Wired on the iPad, My Experience

As you may know, the June 2010 issue of Wired magazine is available as an iPad version. It will cost you $4.99 to try it out. I’ve been a subscriber and reader of Wired since its founding in the mid-90s, and continue to be a subscriber. I had already read the print version of the June issue before the release of the iPad version, so in reviewing the new product I primarily looked for added features. Here are my thoughts.

Right from the “cover” you are able to interact with the content by watching a commercial for the new Toy Story movie. That interactivity is scattered throughout the magazine in the form of sounds, animations, videos, etc. There is definitely added value in the iPad version for things that could be provided (in some cases) in the print but are limited by size of the print publication. For example, in the images below you have the Japanese and English translation for a comic strip but in the print version you only had the Japanese.

Access to these two versions were made available simply by selecting the strip and it would toggle between the two. Other examples of interactivity came from animations built to illustrate a story. For example, the history of Mars exploration or building of a lego car or designing a pop-up book.

Finally, and probably one of my favorite elements, is the embedding of music. I enjoy reading about new music or artists being highlighted in Wired. Usually I’ll look them up on MySpace or MOG but with this version of Wired I can hear the tracks right within the reading experience. Further, in the story on Trent Reznor we could experience the building of a track from samples. Definitely something not available in a print publication.

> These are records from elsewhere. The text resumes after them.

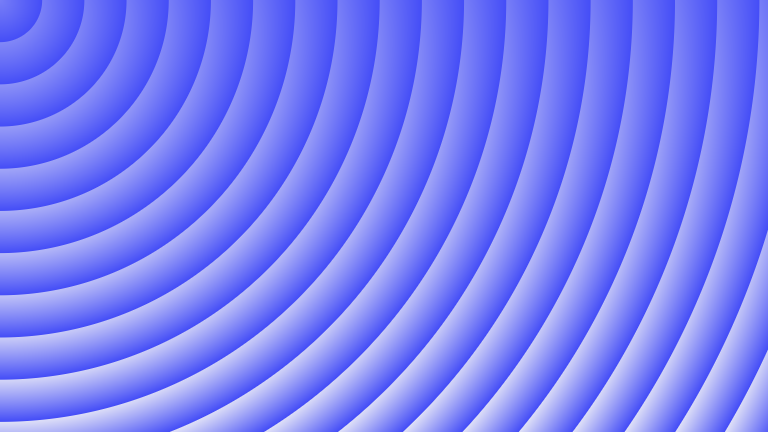
Give the GLSL for this background, as a Shadertoy shader.

```glsl
// Concentric blue rings around the top left corner, fading to white toward the bottom.

const vec3 DEEP_BLUE = vec3(0.27, 0.305, 0.97);
const vec3 PALE_WHITE = vec3(0.97);
const float RING_WIDTH = 0.09766;   // in canvas heights
const float TOP_GLOW = 0.285;
const float BOTTOM_GLOW = 0.885;

// Falling ramp, 1 to 0 over each unit, with its jump softened over the given width
float fallingRamp(float position, float softness) {
    float phase = fract(position + 0.5 * softness);
    return min(1.0 - phase, phase / softness);
}

// Brightness of the rings at a given distance from their centre
float ringLight(float radius, float ringWidth, float pixelSize) {
    return fallingRamp(radius / ringWidth, pixelSize / ringWidth);
}

void mainImage(out vec4 fragColor, in vec2 fragCoord) {
    vec2 point = fragCoord / iResolution.y;
    float pixelSize = 1.0 / iResolution.y;

    // Rings: pale at the inner edge, deep blue at the outer edge
    float radius = distance(point, vec2(0.0, 1.0));
    float light = ringLight(radius, RING_WIDTH, pixelSize);

    // Glow grows toward the bottom
    float glow = mix(BOTTOM_GLOW, TOP_GLOW, point.y);

    fragColor = vec4(mix(DEEP_BLUE, PALE_WHITE, light * glow), 1.0);
}
```
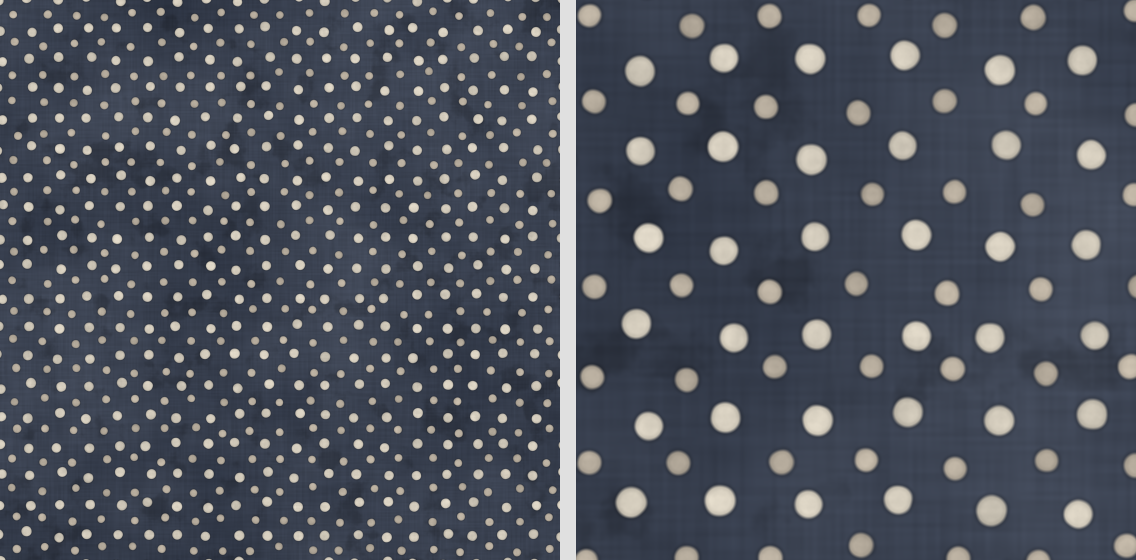
Left: the whole. Right: its middle third, enlarged.
Give the GLSL for this pattern, as a WebGL 2 fragment shader.

```glsl
#version 300 es
precision highp float;
// Cream and tan polka dots, hand-placed on worn navy linen.

uniform vec2 u_resolution;
out vec4 outColor;

const float REPEATS = 18.85;                  // dot pitch across the canvas
const vec2 GRID_SHIFT = vec2(0.5, -0.36);
const vec3 NAVY_DARK = vec3(0.182, 0.210, 0.268);
const vec3 NAVY_LIGHT = vec3(0.266, 0.296, 0.358);
const vec3 CREAM = vec3(0.825, 0.795, 0.735);
const vec3 TAN = vec3(0.725, 0.685, 0.625);

// Integer hash of a lattice cell, 0 to 1
float hash(vec2 cell, uint seed) {
    uvec2 c = uvec2(ivec2(cell));
    uint h = c.x * 1597u + c.y * 51749u + seed * 7919u;
    h = (h ^ (h >> 16)) * 73244475u;
    h = (h ^ (h >> 15)) * 73244475u;
    h ^= h >> 16;
    return float(h & 65535u) / 65535.0;
}

float valueNoise(vec2 p, uint seed) {
    vec2 i = floor(p);
    vec2 f = fract(p);
    f = f * f * (3.0 - 2.0 * f);
    float low = mix(hash(i, seed), hash(i + vec2(1, 0), seed), f.x);
    float high = mix(hash(i + vec2(0, 1), seed), hash(i + vec2(1, 1), seed), f.x);
    return mix(low, high, f.y);
}

float fbm(vec2 p, uint seed) {
    float sum = 0.0;
    float weight = 0.5;
    for (uint octave = 0u; octave < 5u; octave++) {
        sum += weight * valueNoise(p, seed + octave);
        p = mat2(1.6, 1.2, -1.2, 1.6) * p + 3.7;
        weight *= 0.5;
    }
    return sum / 0.97;
}

// Crossed threads with uneven thickness, centred on zero
float weave(vec2 p) {
    float across = valueNoise(p * vec2(26.0, 370.0), 31u);
    float along = valueNoise(p * vec2(370.0, 26.0), 32u);
    float slubs = valueNoise(p * vec2(9.0, 190.0), 33u)
                + valueNoise(p * vec2(190.0, 9.0), 34u);
    return across + along - 1.0 + 0.6 * (slubs - 1.0);
}

vec3 linen(vec2 p) {
    float cloud = fbm(p * 5.0, 1u);
    float stain = fbm(p * 13.0 + 4.0, 11u);
    float tone = 0.46 + 1.5 * (cloud - 0.5) + 0.6 * (stain - 0.5);
    vec3 color = mix(NAVY_DARK, NAVY_LIGHT, clamp(tone, -0.15, 1.1));
    float smudge = smoothstep(0.58, 0.76, fbm(p * 22.0, 21u));
    color *= 1.0 - 0.16 * smudge;
    return color * (1.0 + 0.07 * weave(p));
}

// Lays one jittered dot per grid cell over the cloth
vec3 addDots(vec3 cloth, vec2 p, vec2 shift, float radius, vec3 paint, uint seed) {
    vec2 grid = p * REPEATS + shift;
    vec2 cell = floor(grid);
    vec2 jitter = vec2(hash(cell, seed), hash(cell, seed + 1u)) - 0.5;
    float size = radius * mix(0.95, 1.05, hash(cell, seed + 2u));
    vec2 offset = fract(grid) - 0.5 - 0.22 * jitter;
    float wobble = 0.012 * (valueNoise(p * 150.0, seed + 3u) - 0.5);
    float edge = length(offset) - size + wobble;
    float soft = max(0.024, 0.75 * REPEATS / u_resolution.y);

    // Faint shadow rim in the cloth
    cloth *= 1.0 - 0.16 * (1.0 - smoothstep(0.0, 0.06, edge));

    // Worn paint, dimmer towards the rim
    float shade = mix(0.95, 1.05, hash(cell, seed + 4u));
    shade += 0.14 * (fbm(p * 95.0, seed + 5u) - 0.5) + 0.025 * weave(p);
    shade -= 0.10 * smoothstep(-0.07, 0.0, edge);
    float cover = 1.0 - smoothstep(-soft, soft, edge);
    return mix(cloth, paint * shade, cover);
}

void main() {
    vec2 p = gl_FragCoord.xy / u_resolution.y;
    vec3 color = linen(p);
    color = addDots(color, p, GRID_SHIFT, 0.163, CREAM, 50u);
    color = addDots(color, p, GRID_SHIFT + 0.5, 0.133, TAN, 70u);
    outColor = vec4(color, 1.0);
}
```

Critique

The cost. While $4.99 may seem reasonable for a one-off purchase, I don’t believe I’m willing to pay $60/year for a subscription to the iPad version. Right now I pay $12/year for the print (which is probably an indication of the magazine publishing industry!). It will definitely need to be somewhere in between. I would give up the print (as I don’t really need both), but the price would need to come down some. Still waiting for the pricing model.

The download. The issue was about 500mb and it took 10-15 minutes to download on my home wifi. Unlike the recent Vanity Fair issue (same publisher as Wired – Conde Nast), the interactivity is built into the issue itself. This does allow for offline interaction (a bonus), but a large download (a negative). Being able to access the content while offline is critical so the download is necessary.

Navigation. Easy and clear. Can be used horizontally or vertically. Slider to scan through all the pages or utilize the table of contents. Left to right and top to bottom reading experience. What I’d like to see in the future is the ability to email a link of an article – build in a bit more of a social media experience.

Overall, I’m pretty impressed. It was easy to read and provided a new reading experience. I look forward to more issues and other publications joining the fray. Maybe next month I’ll try reading it on the iPad only.

  • Kenley: I'd say the $12 rate for Wired (and some of us got it free–for otherwise-expiring airline miles) has less to do with the magazine industry in general than with Conde Nast's long-running way of maximizing their subscriber base. This isn't at all a new issue–and until Audit Bureau of Circ changes its rules, it will continue. (Did I mention the time Time offered me a one-year subscription for whatever check I wanted to write?)

  • Walt. Thanks for the contribution. I still find it unbelievable they can simply give away magazines via subscription, but we certainly benefit. It has spoiled me in terms of cost, so even if $4.99 is reasonable I'm not really willing to pay that much (yet).

  • Walt. Thanks for the contribution. I still find it unbelievable they can simply give away magazines via subscription, but we certainly benefit. It has spoiled me in terms of cost, so even if $4.99 is reasonable I’m not really willing to pay that much (yet).